WHAT THE EXERCISE ASKS: State only how many lines of the records contain the string "first".

:: PROVIDED MATERIAL ::

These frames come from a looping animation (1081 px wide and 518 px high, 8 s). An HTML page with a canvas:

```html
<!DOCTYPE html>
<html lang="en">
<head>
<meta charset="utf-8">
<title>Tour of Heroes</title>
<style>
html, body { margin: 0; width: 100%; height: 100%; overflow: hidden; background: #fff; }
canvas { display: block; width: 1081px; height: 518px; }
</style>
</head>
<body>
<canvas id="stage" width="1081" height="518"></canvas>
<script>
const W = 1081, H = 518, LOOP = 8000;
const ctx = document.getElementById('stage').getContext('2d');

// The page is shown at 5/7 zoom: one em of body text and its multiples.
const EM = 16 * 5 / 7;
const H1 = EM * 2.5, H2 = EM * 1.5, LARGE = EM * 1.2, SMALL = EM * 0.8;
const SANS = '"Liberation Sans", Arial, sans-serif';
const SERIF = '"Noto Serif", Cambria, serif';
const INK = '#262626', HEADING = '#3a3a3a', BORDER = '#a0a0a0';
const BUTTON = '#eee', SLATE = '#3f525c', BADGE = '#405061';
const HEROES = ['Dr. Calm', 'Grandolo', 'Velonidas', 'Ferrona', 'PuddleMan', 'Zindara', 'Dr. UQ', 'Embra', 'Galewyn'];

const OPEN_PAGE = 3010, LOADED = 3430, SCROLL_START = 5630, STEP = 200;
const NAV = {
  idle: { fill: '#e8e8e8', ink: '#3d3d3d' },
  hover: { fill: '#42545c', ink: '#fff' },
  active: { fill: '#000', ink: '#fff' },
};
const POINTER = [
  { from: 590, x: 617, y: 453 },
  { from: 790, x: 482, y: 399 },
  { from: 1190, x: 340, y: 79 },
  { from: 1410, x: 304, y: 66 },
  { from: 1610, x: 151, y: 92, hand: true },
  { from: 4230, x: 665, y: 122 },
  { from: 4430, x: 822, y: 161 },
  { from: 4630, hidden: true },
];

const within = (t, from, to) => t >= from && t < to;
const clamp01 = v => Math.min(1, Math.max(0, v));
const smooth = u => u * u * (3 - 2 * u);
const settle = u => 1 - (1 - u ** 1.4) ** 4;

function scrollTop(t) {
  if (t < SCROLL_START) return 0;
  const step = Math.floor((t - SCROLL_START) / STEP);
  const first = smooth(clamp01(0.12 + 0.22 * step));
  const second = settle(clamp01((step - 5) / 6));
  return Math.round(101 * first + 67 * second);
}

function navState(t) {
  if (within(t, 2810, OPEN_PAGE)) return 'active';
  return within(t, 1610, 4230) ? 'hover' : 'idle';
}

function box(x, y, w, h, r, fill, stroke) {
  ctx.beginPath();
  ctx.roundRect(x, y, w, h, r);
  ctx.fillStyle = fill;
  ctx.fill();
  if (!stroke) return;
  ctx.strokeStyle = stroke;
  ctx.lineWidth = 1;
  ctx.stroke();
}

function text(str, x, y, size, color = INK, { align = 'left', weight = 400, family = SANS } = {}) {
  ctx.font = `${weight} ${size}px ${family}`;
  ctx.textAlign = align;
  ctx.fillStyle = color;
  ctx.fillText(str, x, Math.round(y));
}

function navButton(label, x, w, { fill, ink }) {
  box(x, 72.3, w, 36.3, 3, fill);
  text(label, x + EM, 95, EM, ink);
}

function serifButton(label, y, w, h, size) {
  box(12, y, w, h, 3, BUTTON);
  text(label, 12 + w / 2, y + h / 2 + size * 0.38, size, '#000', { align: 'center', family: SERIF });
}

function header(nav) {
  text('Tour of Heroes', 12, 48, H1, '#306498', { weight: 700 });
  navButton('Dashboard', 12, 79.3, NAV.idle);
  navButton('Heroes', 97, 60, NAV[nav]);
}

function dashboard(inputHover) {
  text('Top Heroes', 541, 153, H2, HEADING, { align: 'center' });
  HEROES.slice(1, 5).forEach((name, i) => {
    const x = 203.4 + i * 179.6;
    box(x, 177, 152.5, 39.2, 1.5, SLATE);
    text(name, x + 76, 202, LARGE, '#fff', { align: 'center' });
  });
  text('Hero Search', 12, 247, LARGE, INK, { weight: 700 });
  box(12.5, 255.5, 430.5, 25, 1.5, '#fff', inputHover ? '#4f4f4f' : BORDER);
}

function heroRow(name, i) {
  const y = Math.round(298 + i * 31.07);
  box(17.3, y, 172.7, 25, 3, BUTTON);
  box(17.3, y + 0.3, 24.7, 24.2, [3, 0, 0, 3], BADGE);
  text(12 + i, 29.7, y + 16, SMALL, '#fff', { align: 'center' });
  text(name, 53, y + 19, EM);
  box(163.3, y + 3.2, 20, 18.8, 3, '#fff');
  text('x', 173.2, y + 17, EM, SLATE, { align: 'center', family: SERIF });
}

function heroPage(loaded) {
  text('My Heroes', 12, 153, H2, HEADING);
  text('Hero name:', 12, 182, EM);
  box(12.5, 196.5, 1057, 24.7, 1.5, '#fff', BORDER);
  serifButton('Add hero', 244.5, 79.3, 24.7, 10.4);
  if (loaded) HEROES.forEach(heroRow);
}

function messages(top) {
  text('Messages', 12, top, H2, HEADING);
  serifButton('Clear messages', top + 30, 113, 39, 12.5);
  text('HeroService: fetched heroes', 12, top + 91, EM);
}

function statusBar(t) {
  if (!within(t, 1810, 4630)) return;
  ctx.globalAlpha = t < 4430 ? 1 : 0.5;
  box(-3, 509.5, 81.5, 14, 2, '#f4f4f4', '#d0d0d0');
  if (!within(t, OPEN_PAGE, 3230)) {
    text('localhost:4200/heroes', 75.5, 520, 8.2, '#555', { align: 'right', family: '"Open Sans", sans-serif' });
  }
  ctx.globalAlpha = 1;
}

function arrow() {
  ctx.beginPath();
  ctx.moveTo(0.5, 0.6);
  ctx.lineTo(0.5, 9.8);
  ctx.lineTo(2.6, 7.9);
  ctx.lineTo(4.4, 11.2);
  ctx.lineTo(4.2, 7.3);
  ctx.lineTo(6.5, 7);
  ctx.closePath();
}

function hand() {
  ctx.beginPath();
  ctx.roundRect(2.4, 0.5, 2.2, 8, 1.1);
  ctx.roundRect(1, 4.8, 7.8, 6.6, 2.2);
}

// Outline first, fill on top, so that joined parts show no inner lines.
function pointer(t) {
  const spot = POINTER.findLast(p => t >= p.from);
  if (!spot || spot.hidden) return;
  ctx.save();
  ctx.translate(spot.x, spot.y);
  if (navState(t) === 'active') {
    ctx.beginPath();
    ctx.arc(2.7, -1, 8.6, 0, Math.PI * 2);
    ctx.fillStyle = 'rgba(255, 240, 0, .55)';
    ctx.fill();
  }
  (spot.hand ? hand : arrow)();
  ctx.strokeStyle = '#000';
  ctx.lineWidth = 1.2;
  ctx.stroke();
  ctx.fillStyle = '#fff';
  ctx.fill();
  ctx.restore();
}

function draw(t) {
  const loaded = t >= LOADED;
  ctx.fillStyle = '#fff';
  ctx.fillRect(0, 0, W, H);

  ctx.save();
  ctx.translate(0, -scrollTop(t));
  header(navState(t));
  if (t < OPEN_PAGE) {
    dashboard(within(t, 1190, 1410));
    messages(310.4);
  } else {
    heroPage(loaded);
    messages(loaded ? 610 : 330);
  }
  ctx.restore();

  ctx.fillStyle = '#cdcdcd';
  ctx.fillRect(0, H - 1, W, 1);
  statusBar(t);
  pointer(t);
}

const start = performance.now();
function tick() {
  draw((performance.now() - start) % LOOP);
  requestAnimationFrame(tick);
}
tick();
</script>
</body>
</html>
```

:::

EXERCISE ANSWER: 3